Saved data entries
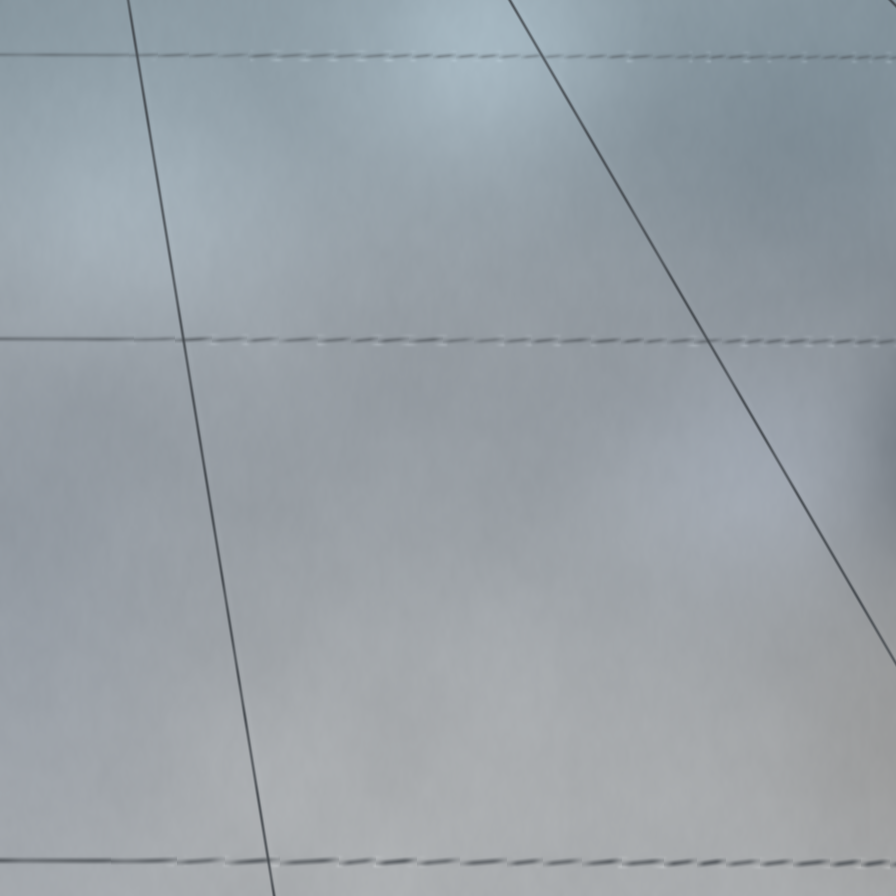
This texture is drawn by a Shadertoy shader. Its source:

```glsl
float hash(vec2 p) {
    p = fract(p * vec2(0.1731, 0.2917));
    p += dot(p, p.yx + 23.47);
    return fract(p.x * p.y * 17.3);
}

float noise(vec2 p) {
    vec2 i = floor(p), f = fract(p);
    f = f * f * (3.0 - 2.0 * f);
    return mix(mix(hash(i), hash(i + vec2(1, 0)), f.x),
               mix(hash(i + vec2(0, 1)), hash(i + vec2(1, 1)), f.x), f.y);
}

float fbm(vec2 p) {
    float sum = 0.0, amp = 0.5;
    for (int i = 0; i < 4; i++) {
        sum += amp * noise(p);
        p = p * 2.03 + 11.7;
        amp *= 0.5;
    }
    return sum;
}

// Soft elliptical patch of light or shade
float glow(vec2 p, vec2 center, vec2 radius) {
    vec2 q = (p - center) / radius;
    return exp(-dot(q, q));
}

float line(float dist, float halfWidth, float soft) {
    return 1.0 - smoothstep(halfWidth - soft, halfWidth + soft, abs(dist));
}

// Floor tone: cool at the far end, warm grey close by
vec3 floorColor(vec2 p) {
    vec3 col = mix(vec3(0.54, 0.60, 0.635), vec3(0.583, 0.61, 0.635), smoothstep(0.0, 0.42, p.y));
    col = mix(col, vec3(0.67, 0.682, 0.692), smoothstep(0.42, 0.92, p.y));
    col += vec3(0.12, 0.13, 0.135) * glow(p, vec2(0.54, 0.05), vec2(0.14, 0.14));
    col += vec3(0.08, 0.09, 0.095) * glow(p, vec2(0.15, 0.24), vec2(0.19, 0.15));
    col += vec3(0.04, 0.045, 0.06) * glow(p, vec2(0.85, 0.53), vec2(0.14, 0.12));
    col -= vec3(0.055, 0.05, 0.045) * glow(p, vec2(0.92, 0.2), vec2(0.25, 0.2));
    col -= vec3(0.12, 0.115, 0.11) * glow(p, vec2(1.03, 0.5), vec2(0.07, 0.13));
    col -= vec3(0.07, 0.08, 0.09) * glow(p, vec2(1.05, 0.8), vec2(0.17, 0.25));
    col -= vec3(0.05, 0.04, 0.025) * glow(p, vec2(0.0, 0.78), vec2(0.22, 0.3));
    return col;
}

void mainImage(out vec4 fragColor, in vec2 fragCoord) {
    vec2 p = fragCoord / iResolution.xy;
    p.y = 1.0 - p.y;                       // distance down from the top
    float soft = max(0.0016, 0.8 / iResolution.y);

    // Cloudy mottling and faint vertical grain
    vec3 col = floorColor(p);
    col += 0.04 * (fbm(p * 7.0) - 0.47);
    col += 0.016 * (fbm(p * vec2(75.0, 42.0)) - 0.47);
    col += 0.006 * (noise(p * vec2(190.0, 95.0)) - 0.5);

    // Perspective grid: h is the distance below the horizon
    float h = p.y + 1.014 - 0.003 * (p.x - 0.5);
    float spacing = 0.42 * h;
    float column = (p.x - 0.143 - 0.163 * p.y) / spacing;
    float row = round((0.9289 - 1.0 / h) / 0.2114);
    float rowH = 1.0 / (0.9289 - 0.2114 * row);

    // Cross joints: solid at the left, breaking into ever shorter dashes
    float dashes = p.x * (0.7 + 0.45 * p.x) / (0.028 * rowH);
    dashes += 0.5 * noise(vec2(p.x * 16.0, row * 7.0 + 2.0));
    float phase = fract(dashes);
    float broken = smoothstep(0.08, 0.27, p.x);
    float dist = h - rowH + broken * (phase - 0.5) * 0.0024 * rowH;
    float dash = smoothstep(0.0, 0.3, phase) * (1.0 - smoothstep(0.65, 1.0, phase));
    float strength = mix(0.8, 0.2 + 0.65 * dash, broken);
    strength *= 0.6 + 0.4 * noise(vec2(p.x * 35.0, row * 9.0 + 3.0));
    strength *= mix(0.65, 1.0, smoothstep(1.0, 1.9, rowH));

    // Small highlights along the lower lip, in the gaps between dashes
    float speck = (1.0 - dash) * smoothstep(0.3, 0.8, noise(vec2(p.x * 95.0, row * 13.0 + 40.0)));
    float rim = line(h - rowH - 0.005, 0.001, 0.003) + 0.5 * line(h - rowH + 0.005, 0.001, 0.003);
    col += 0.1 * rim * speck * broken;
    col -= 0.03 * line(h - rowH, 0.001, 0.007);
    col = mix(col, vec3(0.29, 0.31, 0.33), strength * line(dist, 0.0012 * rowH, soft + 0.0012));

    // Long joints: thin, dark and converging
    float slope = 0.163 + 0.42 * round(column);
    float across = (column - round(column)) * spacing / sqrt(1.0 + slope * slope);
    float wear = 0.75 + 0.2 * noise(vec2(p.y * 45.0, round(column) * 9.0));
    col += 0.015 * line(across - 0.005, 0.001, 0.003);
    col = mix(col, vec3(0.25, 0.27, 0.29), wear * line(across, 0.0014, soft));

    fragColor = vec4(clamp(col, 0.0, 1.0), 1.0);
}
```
==
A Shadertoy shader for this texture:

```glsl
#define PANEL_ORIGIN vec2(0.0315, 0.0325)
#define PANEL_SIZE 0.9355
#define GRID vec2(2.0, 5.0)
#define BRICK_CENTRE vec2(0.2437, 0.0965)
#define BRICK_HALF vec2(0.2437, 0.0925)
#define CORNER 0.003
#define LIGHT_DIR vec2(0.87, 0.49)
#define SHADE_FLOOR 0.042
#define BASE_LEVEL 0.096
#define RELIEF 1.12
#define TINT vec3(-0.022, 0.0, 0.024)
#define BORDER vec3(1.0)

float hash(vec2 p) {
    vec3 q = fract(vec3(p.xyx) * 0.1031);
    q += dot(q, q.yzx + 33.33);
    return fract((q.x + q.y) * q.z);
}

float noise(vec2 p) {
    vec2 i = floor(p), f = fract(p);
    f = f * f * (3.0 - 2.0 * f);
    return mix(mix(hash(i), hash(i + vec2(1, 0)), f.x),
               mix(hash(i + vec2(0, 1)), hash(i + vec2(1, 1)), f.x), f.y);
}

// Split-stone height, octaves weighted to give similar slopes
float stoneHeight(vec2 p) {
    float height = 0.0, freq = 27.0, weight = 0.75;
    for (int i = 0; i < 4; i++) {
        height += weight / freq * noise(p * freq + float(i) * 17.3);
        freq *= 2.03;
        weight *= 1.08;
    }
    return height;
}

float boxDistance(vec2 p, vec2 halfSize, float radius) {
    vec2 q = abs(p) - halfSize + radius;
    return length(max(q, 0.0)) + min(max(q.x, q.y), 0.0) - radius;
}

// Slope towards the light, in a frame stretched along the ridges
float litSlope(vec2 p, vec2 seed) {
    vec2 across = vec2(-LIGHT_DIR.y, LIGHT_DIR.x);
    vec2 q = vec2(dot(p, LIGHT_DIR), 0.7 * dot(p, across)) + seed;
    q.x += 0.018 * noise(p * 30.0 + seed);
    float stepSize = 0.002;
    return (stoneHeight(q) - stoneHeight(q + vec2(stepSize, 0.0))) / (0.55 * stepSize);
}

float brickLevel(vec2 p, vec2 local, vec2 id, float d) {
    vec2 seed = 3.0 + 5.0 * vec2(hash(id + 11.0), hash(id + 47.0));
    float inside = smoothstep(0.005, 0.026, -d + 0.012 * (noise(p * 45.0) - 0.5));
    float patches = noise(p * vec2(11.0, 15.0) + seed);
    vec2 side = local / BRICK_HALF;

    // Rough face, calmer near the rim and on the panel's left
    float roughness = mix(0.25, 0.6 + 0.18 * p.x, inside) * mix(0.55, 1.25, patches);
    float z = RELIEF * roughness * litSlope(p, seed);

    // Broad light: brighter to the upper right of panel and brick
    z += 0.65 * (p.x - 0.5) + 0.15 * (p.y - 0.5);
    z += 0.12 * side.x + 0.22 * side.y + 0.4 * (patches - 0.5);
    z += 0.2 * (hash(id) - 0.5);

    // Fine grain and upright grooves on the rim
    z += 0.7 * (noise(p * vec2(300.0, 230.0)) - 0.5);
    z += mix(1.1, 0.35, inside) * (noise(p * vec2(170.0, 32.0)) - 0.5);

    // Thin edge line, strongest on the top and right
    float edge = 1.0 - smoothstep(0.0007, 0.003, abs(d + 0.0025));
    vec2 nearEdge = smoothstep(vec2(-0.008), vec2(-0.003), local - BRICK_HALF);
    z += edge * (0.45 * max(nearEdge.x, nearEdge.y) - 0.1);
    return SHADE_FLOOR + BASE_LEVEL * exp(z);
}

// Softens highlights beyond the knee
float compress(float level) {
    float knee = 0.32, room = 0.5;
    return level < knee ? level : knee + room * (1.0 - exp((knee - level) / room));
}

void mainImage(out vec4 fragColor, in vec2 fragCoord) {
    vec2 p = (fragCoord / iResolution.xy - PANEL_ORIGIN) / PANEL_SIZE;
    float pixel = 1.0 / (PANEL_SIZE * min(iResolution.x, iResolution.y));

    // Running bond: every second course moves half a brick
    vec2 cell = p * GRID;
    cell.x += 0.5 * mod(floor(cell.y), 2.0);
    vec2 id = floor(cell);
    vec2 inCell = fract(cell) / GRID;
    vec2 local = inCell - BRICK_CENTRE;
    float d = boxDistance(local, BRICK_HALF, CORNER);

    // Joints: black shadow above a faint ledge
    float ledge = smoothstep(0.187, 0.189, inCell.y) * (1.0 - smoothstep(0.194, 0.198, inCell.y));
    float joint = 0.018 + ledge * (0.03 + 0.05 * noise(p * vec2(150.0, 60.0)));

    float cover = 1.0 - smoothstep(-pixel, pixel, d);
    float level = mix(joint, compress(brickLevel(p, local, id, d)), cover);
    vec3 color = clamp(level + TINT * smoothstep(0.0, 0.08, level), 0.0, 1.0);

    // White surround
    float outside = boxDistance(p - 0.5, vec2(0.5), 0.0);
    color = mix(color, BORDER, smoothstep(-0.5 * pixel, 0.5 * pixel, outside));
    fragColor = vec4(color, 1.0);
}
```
* * *
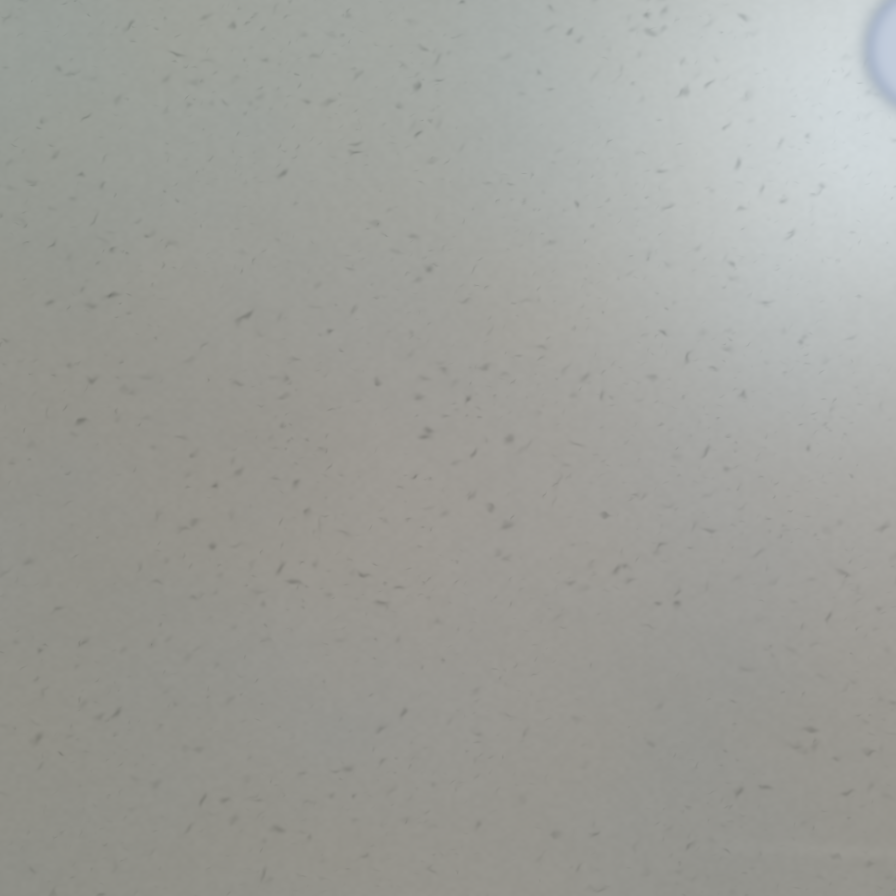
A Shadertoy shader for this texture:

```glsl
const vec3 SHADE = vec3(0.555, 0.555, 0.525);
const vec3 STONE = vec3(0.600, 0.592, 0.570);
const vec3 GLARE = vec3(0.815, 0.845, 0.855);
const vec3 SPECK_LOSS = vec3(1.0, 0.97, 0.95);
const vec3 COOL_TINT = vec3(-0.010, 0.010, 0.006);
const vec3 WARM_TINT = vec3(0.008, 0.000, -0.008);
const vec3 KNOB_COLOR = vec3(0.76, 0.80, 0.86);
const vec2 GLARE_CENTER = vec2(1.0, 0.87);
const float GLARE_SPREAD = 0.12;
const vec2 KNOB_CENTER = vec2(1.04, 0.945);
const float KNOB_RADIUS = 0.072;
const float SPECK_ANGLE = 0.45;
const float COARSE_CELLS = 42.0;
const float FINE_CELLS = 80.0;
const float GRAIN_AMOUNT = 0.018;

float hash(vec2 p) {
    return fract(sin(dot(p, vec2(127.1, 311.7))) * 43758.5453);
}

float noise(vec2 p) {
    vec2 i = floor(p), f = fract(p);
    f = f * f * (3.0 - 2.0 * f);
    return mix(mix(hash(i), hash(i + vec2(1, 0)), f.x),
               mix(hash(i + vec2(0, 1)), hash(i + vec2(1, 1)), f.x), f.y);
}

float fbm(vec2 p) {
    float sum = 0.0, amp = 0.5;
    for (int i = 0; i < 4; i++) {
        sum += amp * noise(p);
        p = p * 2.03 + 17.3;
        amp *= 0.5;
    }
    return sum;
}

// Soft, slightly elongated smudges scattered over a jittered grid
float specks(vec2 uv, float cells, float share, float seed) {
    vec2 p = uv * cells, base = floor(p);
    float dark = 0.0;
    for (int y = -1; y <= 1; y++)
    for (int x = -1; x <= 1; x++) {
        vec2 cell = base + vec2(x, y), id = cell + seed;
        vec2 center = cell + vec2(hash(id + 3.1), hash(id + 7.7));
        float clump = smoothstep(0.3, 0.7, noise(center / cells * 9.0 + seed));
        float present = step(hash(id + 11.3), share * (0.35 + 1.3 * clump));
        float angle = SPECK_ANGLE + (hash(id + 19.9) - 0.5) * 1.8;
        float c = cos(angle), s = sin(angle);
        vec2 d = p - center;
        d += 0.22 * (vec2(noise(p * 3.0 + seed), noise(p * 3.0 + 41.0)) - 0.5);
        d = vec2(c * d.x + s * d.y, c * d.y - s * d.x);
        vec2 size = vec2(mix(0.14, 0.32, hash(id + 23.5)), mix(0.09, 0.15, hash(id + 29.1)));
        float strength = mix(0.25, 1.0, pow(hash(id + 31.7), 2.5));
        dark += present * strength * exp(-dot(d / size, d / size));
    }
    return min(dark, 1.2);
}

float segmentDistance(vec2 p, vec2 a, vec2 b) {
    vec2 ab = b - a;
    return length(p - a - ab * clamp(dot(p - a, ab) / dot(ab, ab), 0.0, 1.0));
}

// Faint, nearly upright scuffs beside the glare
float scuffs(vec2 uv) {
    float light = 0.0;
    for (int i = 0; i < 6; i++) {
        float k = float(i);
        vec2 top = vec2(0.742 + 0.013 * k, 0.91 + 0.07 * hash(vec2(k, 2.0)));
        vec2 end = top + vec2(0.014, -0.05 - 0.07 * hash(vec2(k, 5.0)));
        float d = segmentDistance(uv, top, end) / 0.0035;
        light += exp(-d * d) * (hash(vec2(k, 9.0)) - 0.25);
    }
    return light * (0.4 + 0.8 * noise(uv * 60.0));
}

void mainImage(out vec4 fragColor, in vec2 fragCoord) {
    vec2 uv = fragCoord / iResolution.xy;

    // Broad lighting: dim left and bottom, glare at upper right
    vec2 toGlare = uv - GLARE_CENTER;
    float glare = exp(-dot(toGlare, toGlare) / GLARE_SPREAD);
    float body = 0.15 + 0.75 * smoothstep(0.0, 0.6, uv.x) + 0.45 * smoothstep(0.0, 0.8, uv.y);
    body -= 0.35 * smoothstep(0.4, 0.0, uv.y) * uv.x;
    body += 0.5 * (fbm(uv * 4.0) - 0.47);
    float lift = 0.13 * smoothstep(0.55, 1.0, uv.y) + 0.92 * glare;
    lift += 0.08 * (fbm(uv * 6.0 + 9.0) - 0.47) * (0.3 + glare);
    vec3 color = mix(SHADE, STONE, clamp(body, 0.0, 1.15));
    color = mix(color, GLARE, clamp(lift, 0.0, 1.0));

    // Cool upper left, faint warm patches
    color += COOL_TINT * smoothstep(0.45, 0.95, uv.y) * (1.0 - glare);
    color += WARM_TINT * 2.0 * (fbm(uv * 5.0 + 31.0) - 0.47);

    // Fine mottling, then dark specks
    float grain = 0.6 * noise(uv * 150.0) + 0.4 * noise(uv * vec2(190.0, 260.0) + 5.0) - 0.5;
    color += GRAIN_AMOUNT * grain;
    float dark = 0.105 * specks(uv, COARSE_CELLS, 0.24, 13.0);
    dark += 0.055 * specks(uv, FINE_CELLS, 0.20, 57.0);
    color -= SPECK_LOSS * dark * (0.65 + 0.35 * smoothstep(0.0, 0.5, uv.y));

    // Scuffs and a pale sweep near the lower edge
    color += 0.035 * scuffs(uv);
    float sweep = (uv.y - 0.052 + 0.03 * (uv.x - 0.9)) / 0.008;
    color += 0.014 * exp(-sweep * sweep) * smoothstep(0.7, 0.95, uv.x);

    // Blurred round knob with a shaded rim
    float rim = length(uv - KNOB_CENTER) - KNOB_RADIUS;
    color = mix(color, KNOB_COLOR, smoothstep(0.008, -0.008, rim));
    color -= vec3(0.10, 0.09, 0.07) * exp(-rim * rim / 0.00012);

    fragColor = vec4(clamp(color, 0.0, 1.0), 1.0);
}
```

TASK GOAL
Take every line above that includes "fract" and list it.

YOUR RESPONSE
    p = fract(p * vec2(0.1731, 0.2917));
    return fract(p.x * p.y * 17.3);
    vec2 i = floor(p), f = fract(p);
    float phase = fract(dashes);
    vec3 q = fract(vec3(p.xyx) * 0.1031);
    return fract((q.x + q.y) * q.z);
    vec2 i = floor(p), f = fract(p);
    vec2 inCell = fract(cell) / GRID;
    return fract(sin(dot(p, vec2(127.1, 311.7))) * 43758.5453);
    vec2 i = floor(p), f = fract(p);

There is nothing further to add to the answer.